Similarly, the German name of the town – which was important enough because this has been a Sudetenland town with many Germans for a long time – is Sankt Joachimsthal, i.e. Saint Joachim Valley. It's the German word "Thal" for a valley that created the German name "Thaler" for the coins. However, the Bohemization of the word, "tolar", actually became more important and directly led to the name "dollar" of the currencies of 30 countries.

Aside from Austria, Germany, and then Prussia, the currency "tolar" spelled with a "t" was used in Slovenia between October 1991 and the end of 2006 when they embraced the Euro.

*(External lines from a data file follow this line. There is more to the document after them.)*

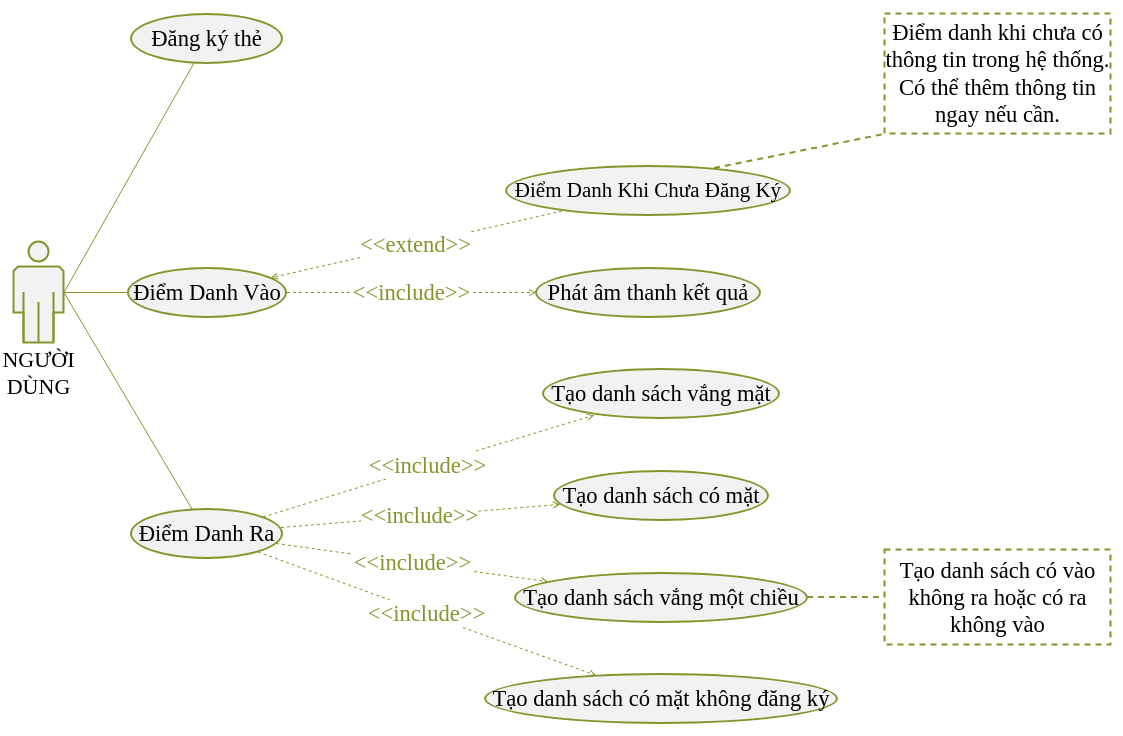
<!DOCTYPE html>
<html lang="vi">
<head>
<meta charset="utf-8">
<title>Sơ đồ điểm danh</title>
<style>
:root { --olive: #82962b; --fill: #f2f2f2; --ink: #000; --paper: #fff; }
* { box-sizing: border-box; margin: 0; }
body { width: 1123px; height: 736px; overflow: hidden; background: var(--paper); }
.diagram {
  position: relative; width: 1123px; height: 736px; overflow: hidden;
  font: 22.6px/27px "Liberation Serif", "Noto Serif", serif; color: var(--ink);
}
.connectors { position: absolute; left: 0; top: 0; fill: none; stroke: var(--olive); }
.arrow-head { stroke: var(--olive); fill: none; }
.include { stroke-dasharray: 3 3; }
.note-link { stroke-width: 2; stroke-dasharray: 6 5; }
.body { fill: var(--fill); stroke-width: 2; }
.use-case, .note, .relation, .actor-name {
  position: absolute; left: var(--x); top: var(--y); width: var(--w);
  display: flex; align-items: center; justify-content: center;
  text-align: center; white-space: nowrap;
}
.use-case { height: 51px; border: 2px solid var(--olive); border-radius: 50%; background: var(--fill); }
.long-title { font-size: 21px; }
.note { height: var(--h); line-height: 27.2px; }
.relation { height: 27px; color: var(--olive); background: var(--paper); }
.actor-name { font-size: 22px; }
</style>
</head>
<body>
<main class="diagram">
  <svg class="connectors" width="1123" height="736" viewBox="0 0 1123 736" aria-hidden="true">
    <defs>
      <marker id="arrow" viewBox="-8 -5 10 10" refX="0" refY="0" markerWidth="10" markerHeight="10" orient="auto" markerUnits="userSpaceOnUse">
        <path class="arrow-head" d="M-6-3 0 0-6 3"/>
      </marker>
    </defs>
    <g class="actor">
      <circle class="body" cx="38.5" cy="251.5" r="10"/>
      <path class="body" d="M18 266.500H59L63.500 271V312.500H53.500V342.500H23.500V312.500H13.500V271Z"/>
      <path stroke-width="2" d="M23.500 292V342M38.500 302V342M53.500 292V342"/>
    </g>
    <g class="associations">
      <line x1="64" y1="292.5" x2="194" y2="63"/>
      <line x1="64" y1="292.5" x2="128" y2="292.5"/>
      <line x1="64" y1="292.5" x2="192" y2="509"/>
    </g>
    <g class="include">
      <path marker-end="url(#arrow)" d="M562 211 470 232M360 257.500 272 277.500"/>
      <path marker-end="url(#arrow)" d="M287 292.500H535"/>
      <path marker-end="url(#arrow)" d="M263 517 386 479M476 451 593 415.500"/>
      <path marker-end="url(#arrow)" d="M281 527.500 559 504.500"/>
      <path marker-end="url(#arrow)" d="M276 543.500 352 554M474 571.500 547 581.500"/>
      <path marker-end="url(#arrow)" d="M258 552 390 600M463 627.500 595 675"/>
    </g>
    <g class="note-link">
      <line x1="714" y1="168" x2="884" y2="134"/>
      <line x1="807" y1="597" x2="884" y2="597"/>
      <rect x="884.5" y="13.5" width="226" height="120"/>
      <rect x="884.5" y="549.5" width="226" height="95"/>
    </g>
  </svg>

  <p class="actor-name" style="--x:0px;--y:346px;--w:77px">NGƯỜI<br>DÙNG</p>

  <div class="use-case" style="--x:130px;--y:13px;--w:153px">Đăng ký thẻ</div>
  <div class="use-case" style="--x:127px;--y:267px;--w:160px">Điểm Danh Vào</div>
  <div class="use-case" style="--x:130px;--y:508px;--w:153px">Điểm Danh Ra</div>

  <div class="use-case long-title" style="--x:505px;--y:165px;--w:286px">Điểm Danh Khi Chưa Đăng Ký</div>
  <div class="use-case" style="--x:535px;--y:267px;--w:226px">Phát âm thanh kết quả</div>
  <div class="use-case" style="--x:542px;--y:368px;--w:238px">Tạo danh sách vắng mặt</div>
  <div class="use-case" style="--x:553px;--y:470px;--w:216px">Tạo danh sách có mặt</div>
  <div class="use-case" style="--x:514px;--y:572px;--w:294px">Tạo danh sách vắng một chiều</div>
  <div class="use-case" style="--x:484px;--y:673px;--w:354px">Tạo danh sách có mặt không đăng ký</div>

  <p class="relation" style="--x:360px;--y:231px;--w:111px">&lt;&lt;extend&gt;&gt;</p>
  <p class="relation" style="--x:353px;--y:279px;--w:117px">&lt;&lt;include&gt;&gt;</p>
  <p class="relation" style="--x:369px;--y:452px;--w:117px">&lt;&lt;include&gt;&gt;</p>
  <p class="relation" style="--x:361px;--y:502px;--w:117px">&lt;&lt;include&gt;&gt;</p>
  <p class="relation" style="--x:354px;--y:549px;--w:117px">&lt;&lt;include&gt;&gt;</p>
  <p class="relation" style="--x:368px;--y:600px;--w:117px">&lt;&lt;include&gt;&gt;</p>

  <p class="note" style="--x:884px;--y:13px;--w:227px;--h:121px">Điểm danh khi chưa có<br>thông tin trong hệ thống.<br>Có thể thêm thông tin<br>ngay nếu cần.</p>
  <p class="note" style="--x:884px;--y:550px;--w:227px;--h:95px">Tạo danh sách có vào<br>không ra hoặc có ra<br>không vào</p>
</main>
</body>
</html>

At any rate, the equivalent coins have been minted since 1486 in Tirol but they weren't named Thaler up to 1520 when the Bohemian Town started to mint their thalers. At that time, the Tirol-based golden groshes were retroactively renamed to thalers as well. The Jáchymov tolars were minted by the mid-tier noble family of Šliks/Schliks (although the proper German name was "zu Bassano und Weißkirchen") who got rich by silver mining.

Schliks used to export the silver to Nuremberg, Bavaria, but they figured out that they could achieve a higher added value by minting silver coins (yes, the first tolars were made of silver). The Bohemian Diet (Český zemský sněm) – a parliament composed of pretty noble representatives (which also had some powers that belong to the Czech National Bank now LOL) – gave them the permission to mint the tolars on January 9th, 1520.

It's pretty interesting that even the first coins that are timestamped 1520 carry the portrait of "Ferdinand I" as the king. He was the first Czech king from the House of Hapsburg – the family defining Austria that controlled Central Europe up to 1918 – but he only became the king of Bohemia in 1526. His predecessor who ruled Bohemia in 1516-1526 was Louis II of Hungary who came, as the English name utterly fails to convey, from the Polish dynasty of Jagiellons.

If you have an explanation why some coins have both the date 1520 and "Ferdinand I" as the king, I am interested in it.